2 My doctoral thesis Critical Artwork and Symbolic Capital, my book The Performance-Critique, and contributions in journals and at conferences―relating to Pierre Bourdieu’s theory of fields, Jacques Rancière’s notions on emancipation, police, politics and aesthetics, Judith Butler’s writing on subversion of identity, Wolfgang F. Haug’s critique of commodity aesthetics, Hardt’s and Negri’s analysis of imperialism, and Antonin Artaud’s omnipotent contemplations.
3 Such art is, I believe, always dedicated to provoke certain ruptures in the real, expose juxtapositions and sensibilize everyday’s life contrasts/layers, and, by doing that, open a space of contemplation, collaboration and desire-exercising within what can be understood as the common inside the very happening (of that art/creation).
4 There is tradition of language-based creativity, like poetry, that is believed to be serving to establishing and strengthening national sentiment and so-called awakening of nation (the phenomenon important for Eastern European countries after the fall of Berlin Wall, where official working class internationalism was suddenly abolished for the sake of achieving new/Western kind of national/state independency which soon proved to be nothing but falling into neocolonial jaws). This tradition (in modern times) probably starts with Fichte’s address “To the German Nation” from 1806.
5 I am not using the prefix counter- to stress an antagonism toward what is known as culture, but rather as a sign of what must not be forgotten: disobedience is always possible.
6 Struggles for freedom are militant in their core, as they are always provoking what is meant to be untouchable, ultimately breaking one rule or another.
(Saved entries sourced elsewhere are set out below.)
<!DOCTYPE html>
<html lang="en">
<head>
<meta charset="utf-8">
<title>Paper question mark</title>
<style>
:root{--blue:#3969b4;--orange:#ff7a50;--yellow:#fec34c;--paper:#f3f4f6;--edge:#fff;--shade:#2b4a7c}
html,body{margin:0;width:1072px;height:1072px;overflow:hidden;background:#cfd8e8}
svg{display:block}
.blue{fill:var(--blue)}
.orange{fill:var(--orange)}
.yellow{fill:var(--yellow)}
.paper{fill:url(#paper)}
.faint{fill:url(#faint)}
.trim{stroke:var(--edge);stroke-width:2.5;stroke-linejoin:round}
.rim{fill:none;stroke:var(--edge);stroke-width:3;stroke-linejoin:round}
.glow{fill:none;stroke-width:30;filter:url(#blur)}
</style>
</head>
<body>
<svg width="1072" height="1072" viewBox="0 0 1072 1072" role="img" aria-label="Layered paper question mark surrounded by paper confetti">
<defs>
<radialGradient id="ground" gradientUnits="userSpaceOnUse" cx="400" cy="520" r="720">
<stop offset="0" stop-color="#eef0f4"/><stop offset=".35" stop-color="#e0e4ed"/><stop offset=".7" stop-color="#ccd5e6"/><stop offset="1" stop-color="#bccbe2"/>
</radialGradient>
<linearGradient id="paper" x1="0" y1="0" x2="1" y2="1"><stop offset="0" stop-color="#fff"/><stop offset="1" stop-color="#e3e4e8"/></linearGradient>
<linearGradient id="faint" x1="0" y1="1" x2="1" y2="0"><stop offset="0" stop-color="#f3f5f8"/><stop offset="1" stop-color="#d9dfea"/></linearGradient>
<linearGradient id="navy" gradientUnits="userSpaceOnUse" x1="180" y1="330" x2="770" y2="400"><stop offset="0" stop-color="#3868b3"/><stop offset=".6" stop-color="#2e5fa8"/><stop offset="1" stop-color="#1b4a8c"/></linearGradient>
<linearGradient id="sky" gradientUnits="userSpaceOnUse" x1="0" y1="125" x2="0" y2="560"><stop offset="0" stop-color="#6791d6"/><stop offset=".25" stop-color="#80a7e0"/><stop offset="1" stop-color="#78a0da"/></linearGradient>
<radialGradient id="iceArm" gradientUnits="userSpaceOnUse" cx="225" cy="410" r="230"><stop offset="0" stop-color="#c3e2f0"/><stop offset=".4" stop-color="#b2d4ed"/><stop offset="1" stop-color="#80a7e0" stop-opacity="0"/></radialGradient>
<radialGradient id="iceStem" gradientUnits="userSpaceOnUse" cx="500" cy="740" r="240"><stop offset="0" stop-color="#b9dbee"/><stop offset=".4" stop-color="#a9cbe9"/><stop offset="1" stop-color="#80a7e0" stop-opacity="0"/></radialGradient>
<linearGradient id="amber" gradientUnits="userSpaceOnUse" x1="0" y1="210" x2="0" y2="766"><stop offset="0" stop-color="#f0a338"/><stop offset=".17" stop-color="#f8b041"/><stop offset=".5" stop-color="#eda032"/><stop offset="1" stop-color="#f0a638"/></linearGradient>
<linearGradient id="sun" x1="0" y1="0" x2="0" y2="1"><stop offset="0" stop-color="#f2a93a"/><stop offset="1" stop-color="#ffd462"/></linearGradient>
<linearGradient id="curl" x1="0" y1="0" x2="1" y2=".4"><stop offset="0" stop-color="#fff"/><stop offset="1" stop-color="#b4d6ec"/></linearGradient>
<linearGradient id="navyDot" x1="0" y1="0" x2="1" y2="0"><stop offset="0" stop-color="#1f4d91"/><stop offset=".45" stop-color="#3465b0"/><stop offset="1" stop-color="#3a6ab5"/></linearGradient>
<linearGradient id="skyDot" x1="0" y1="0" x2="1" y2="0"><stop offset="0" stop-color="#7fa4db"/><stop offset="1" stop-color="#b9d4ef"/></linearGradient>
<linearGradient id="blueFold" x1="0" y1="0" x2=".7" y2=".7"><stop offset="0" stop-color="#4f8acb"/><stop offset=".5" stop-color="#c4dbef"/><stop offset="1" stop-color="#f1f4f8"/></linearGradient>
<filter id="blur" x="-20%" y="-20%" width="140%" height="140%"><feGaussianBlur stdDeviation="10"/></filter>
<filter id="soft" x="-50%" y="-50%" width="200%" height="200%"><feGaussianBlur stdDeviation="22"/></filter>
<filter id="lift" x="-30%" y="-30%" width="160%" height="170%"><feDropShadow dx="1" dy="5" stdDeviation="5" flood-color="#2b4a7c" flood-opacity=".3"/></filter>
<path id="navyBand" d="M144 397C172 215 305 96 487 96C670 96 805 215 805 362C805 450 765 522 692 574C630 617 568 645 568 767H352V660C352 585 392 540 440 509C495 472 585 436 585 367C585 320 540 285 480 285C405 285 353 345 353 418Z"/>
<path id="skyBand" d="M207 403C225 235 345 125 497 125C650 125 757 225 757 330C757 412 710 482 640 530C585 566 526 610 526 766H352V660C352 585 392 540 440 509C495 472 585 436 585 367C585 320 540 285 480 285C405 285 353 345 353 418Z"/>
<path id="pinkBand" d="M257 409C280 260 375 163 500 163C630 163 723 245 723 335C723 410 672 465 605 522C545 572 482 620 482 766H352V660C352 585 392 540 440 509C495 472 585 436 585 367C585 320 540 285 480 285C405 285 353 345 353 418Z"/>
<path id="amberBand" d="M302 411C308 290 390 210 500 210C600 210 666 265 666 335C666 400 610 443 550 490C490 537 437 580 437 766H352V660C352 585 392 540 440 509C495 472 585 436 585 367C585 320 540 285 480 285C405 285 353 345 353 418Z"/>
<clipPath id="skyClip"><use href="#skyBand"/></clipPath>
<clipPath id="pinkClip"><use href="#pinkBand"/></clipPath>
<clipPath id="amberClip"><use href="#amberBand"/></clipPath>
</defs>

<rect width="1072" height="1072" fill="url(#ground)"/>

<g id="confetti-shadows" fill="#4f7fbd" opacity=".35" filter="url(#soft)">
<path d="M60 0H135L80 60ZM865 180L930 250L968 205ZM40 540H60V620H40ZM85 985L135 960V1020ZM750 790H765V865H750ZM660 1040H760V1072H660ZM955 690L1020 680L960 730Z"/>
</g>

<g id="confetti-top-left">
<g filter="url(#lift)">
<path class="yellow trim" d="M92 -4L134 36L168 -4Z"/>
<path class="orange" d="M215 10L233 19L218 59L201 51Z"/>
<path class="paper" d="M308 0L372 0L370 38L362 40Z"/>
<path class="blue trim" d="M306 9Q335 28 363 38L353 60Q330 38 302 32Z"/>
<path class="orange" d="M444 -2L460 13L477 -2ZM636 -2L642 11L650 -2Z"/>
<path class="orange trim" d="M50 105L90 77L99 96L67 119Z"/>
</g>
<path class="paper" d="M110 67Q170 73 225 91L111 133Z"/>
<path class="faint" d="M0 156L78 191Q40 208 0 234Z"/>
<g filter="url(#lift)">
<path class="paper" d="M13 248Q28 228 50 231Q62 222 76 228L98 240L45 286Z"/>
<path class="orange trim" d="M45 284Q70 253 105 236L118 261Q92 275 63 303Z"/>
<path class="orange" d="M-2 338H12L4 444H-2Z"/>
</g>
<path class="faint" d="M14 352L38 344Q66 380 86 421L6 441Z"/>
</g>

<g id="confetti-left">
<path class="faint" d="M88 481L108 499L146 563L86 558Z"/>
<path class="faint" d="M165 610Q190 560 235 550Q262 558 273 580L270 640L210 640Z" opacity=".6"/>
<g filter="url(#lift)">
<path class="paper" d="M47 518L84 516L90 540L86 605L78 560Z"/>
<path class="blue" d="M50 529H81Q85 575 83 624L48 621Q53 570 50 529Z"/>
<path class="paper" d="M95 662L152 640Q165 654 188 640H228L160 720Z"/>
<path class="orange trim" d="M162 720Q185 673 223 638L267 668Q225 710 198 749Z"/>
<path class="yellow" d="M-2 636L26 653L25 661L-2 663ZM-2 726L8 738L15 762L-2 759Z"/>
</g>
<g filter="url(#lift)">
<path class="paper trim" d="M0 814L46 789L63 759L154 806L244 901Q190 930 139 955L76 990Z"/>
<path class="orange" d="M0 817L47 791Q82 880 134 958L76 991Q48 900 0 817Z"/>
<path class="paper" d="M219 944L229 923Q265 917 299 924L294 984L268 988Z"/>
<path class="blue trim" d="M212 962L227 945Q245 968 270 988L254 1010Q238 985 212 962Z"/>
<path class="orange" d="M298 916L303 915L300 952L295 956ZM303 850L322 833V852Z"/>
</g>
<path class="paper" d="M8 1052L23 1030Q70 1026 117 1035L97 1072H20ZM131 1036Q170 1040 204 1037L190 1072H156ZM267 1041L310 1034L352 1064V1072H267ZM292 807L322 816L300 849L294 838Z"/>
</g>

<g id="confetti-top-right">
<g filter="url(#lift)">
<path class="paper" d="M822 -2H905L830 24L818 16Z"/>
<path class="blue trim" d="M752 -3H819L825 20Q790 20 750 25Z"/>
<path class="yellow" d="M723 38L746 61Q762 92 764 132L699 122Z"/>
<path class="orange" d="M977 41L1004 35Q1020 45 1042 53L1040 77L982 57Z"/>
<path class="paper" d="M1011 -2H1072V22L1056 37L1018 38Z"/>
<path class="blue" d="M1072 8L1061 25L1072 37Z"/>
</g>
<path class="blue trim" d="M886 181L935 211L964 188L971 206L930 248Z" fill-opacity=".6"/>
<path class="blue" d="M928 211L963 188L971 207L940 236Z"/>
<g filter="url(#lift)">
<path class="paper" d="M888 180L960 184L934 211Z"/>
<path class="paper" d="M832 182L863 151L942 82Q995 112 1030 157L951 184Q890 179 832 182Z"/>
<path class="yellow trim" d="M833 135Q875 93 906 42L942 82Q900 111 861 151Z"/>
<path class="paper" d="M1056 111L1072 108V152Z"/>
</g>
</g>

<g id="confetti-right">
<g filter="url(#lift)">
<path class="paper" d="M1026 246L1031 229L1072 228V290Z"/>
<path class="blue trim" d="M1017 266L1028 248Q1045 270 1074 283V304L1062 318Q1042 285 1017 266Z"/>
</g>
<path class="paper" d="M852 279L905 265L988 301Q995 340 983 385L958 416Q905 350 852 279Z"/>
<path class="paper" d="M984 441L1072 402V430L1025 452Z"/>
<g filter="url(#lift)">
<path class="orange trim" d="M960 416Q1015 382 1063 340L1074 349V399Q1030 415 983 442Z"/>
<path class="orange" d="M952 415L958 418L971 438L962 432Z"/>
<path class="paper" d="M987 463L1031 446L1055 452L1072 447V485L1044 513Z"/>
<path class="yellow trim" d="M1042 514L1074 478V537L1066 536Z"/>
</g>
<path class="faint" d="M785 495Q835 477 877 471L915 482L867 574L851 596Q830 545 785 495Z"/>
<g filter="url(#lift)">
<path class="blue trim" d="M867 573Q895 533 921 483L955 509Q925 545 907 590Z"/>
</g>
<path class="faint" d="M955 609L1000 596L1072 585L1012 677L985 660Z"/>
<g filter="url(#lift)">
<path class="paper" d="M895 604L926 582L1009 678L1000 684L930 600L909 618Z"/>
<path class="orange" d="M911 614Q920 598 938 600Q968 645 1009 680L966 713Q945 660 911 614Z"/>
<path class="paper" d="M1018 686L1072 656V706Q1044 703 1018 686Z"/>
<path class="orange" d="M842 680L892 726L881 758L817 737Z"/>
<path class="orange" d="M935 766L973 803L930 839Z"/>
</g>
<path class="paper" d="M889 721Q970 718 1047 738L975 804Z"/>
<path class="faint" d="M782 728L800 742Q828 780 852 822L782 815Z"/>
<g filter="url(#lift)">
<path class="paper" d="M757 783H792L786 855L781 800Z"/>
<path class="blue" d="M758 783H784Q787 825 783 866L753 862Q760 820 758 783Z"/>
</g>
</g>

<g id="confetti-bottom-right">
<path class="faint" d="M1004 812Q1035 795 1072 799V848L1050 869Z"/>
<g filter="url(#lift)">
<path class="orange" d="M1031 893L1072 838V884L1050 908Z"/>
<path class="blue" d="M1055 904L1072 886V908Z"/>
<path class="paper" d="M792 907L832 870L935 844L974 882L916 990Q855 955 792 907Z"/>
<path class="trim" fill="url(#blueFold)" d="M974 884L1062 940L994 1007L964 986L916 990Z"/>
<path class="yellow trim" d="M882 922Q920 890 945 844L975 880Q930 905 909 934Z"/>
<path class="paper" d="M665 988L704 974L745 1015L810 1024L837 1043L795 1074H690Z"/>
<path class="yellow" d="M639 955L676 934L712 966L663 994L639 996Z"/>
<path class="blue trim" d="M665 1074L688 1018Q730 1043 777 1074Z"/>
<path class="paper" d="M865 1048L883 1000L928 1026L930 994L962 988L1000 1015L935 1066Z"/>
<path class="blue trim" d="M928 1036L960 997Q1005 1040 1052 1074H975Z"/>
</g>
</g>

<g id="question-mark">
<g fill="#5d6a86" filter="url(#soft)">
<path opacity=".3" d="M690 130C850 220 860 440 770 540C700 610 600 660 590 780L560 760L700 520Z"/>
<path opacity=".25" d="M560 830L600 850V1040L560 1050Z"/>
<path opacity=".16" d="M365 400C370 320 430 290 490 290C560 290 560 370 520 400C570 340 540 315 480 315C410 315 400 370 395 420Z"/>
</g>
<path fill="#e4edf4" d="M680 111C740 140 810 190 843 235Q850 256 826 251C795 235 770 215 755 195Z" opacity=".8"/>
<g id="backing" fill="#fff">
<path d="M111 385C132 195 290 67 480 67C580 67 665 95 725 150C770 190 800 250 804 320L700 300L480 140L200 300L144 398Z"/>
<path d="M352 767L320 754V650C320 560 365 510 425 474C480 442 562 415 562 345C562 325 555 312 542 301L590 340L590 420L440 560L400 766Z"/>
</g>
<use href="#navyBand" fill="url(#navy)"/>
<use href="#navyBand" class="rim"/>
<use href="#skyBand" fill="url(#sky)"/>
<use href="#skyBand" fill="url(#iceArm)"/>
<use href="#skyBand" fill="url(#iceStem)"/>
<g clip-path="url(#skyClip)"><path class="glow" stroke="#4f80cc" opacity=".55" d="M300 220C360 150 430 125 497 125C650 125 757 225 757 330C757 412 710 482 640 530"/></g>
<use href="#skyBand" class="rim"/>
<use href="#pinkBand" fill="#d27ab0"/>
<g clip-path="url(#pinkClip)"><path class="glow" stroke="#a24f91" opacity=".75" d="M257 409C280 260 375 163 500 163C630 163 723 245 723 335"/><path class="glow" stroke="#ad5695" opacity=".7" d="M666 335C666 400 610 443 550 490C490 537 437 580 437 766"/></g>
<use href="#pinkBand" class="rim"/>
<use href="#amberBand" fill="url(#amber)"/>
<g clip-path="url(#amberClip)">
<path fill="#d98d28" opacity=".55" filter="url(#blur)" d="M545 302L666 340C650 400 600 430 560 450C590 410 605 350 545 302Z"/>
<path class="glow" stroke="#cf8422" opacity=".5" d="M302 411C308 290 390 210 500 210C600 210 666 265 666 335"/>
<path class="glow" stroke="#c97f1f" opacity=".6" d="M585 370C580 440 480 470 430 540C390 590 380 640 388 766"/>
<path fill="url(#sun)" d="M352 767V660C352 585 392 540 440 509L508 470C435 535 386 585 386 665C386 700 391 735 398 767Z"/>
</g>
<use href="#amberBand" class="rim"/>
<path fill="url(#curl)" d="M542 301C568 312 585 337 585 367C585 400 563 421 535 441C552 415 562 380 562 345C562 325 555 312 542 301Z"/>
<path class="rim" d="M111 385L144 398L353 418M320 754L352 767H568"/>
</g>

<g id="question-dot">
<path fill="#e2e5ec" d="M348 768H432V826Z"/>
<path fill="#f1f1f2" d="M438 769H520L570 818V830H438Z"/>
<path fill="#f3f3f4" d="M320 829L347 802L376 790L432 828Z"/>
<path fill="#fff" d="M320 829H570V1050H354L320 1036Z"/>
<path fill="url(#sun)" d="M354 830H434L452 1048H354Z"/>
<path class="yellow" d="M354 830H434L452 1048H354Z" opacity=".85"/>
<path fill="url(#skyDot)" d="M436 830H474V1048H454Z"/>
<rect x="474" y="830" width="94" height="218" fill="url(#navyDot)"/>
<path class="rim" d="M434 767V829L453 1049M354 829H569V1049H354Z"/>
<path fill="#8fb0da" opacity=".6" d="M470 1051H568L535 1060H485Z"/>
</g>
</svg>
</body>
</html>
They should not be equalized with violence as an empty marker (in urban context often named vandalism), which is constantly being done by reactionary forces.
7 Notice that the multicultural agenda puts stress on differences (not similarities and equities) between cultures. What is in that context called cultures is nothing more than artificial division of people.
8 Citizen in terms of officially having a citizenship of certain country. Only a citizen can claim these rights, while an apatride cannot. Both are humans.
9 This term that plastically reveals what is today widely known as democracy is elaborated by Alain Badiou.
―Artaud, Antonin. Le théâtre et son double. Editions Gallimard, 1964.
―Butler, Judith. Antigone’s Claim: Kinship Between Life and Death. Columbia University Press, 2002.
―Dupont, Florence. Aristote ou le vampire du théâtre occidental. Editions Flammarion, 2007.
―Foucault, Michel. Naissance de la biopolitique. Gallimard, 1979.
―Jelesijević, Nenad. Performans-kritika. MGL, 2018.
―Jelesijević, Nenad. “The Puppet in Us, The Idol in It”. Lutka―A Journal on Puppetry Arts and Theatre of Animated Forms, Nr. 60, pp. 72-76, 2019.
―Rancière, Jacques. “Politics and Aesthetics”. Angelaki―Journal of the theoretical humanities, vol. 8, Nr. 2, 2003.
―#strikemoma. Instagram, 2021.